Groups traveling to Alaska’s Tutka Bay Lodge can join award-winning chefs (and mother-daughter team) Kirsten and Mandy Dixon for a culinary-specific package that delves into the history and technique of Alaska cuisine. As part of the package, guests will forage for wild edibles and visit a Kachemak Bay oyster farm. The package includes transportation to and from Homer, all lodging, amenities, cooking classes at Tutka Bay Lodge and a Tutka Bay Lodge cookbook.
Doug Fir Lounge’s bar manager, Joshua Merrion, recommends his Over the River cocktail to keep you warm when the temperatures dip.
—2 parts Woodford Reserve
—1 part Zirbenz Stone Pine liqueur
—1/4 ounce honey syrup
—4 dashes each Peychaud’s bitters and Angostura bitters
1. Combine all ingredients, stir and strain over a single ice cube.
2. Garnish with a lemon peel and Amarena cherry on a pick.
These interviews are part of a series that highlights new hires within the industry. Have you recently started a new role or do you know someone who has? Submit your ideas to firstname.lastname@example.org.
John Wheeler was recently hired as the director of event production for The RK Group—a hospitality and culinary service management company.
When you think about face painting, what comes to mind? Those sweet little butterfly designs you see on the cheek of every 5-year-old at the local county fair? Well, Seattle artist Dutch Bihary is not your typical monarch-embellishing face painter.
Delivered snacks are a simple solution to time-crunched meetings. They are convenient, quick and allow everyone involved to continue working uninterrupted. The downfall? Delivery options are typically unhealthy, greasy and have the potential to hinder productivity, rather than jump-start it. That’s where these three companies come in.

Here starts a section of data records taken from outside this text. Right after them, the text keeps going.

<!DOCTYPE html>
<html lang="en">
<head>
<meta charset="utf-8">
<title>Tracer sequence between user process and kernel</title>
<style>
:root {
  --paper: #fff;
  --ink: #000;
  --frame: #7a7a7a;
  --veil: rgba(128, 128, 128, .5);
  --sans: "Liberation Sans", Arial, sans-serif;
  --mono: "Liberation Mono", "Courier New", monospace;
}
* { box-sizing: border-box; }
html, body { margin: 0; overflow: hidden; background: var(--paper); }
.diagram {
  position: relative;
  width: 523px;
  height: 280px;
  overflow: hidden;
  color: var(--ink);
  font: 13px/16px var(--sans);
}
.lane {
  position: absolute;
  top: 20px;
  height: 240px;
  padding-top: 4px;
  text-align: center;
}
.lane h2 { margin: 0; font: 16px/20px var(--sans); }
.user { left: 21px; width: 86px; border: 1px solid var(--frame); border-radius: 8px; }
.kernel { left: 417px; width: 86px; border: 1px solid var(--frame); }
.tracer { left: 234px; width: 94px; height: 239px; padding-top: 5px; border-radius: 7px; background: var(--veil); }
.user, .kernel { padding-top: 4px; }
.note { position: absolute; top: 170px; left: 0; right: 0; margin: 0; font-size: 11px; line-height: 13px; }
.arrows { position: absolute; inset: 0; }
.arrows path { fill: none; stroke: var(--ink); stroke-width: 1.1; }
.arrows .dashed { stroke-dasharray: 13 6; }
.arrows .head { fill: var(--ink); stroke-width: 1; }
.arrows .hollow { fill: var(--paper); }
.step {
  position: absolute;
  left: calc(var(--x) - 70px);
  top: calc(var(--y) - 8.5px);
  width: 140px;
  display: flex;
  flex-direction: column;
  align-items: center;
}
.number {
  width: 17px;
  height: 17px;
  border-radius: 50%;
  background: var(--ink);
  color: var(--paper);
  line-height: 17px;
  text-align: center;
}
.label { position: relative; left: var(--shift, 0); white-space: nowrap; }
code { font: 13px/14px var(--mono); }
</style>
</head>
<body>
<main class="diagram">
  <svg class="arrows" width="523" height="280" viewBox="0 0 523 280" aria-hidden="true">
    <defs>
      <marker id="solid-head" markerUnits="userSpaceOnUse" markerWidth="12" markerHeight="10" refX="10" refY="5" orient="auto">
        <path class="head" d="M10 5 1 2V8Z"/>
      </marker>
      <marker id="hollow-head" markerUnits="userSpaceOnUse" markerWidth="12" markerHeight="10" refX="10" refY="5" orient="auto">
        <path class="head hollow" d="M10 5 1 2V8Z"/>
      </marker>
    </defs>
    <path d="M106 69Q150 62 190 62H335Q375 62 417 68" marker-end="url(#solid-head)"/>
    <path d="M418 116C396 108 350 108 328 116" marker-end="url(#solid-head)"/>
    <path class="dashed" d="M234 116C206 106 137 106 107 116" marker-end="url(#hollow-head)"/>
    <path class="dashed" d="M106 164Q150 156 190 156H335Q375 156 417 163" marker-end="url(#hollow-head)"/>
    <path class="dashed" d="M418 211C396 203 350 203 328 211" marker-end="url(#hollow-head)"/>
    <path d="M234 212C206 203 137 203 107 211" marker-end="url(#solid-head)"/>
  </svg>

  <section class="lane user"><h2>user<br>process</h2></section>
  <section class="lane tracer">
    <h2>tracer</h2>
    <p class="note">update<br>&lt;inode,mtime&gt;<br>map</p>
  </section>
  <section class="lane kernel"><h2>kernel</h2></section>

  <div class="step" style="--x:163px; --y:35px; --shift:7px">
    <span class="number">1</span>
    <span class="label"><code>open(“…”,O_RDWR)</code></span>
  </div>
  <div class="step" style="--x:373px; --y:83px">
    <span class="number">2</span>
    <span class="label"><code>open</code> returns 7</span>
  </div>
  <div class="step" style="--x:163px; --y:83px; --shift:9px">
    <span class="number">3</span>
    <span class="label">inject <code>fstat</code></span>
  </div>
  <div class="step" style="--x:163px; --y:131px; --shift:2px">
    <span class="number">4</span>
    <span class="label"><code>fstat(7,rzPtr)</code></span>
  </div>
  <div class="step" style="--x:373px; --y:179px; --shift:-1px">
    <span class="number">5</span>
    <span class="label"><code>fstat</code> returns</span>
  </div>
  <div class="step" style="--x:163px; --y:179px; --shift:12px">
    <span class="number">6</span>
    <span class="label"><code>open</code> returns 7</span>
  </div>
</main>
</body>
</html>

Changes occur every day in the hospitality industry, but one of the biggest is the high turnover of employees. Much of this can be attributed to the people who make up staff—students, part-time and those who work in seasonal locations. This can make building the perfect team difficult.
A successful event isn’t just about the exquisite venues, inspiring presentations and scrumptious food that guests enjoy. There’s a seemingly unseen team of people at work that helps ensure the party keeps rolling and your job is easier. Short a few centerpieces? No one but you will notice. Short a few portable toilets? Things just got real.
For many event planners, “Let’s have a golf tournament!” are terrifying words. Golf tournaments are complicated affairs with many moving parts. Literally. (OMG! What if someone drives a golf cart into the lake?!) Then, there’s the weather. If the storm of the century is expected, you can always tent an outdoor wedding, but not a golf course. And what if you don’t know much about golf?
Not to worry. Even if you think a scram- ble is what you eat for breakfast and a mulligan is Irish stew, you can still plan and execute an amazing golf event.
Stunning views and rolling fairways make our region a particularly ideal setting for a round of golf or two with your group, postmeeting. Better yet—many courses o er their own meeting spaces, so meeting to fairway is just a short golf cart drive away.
ANCHORAGE GOLF COURSE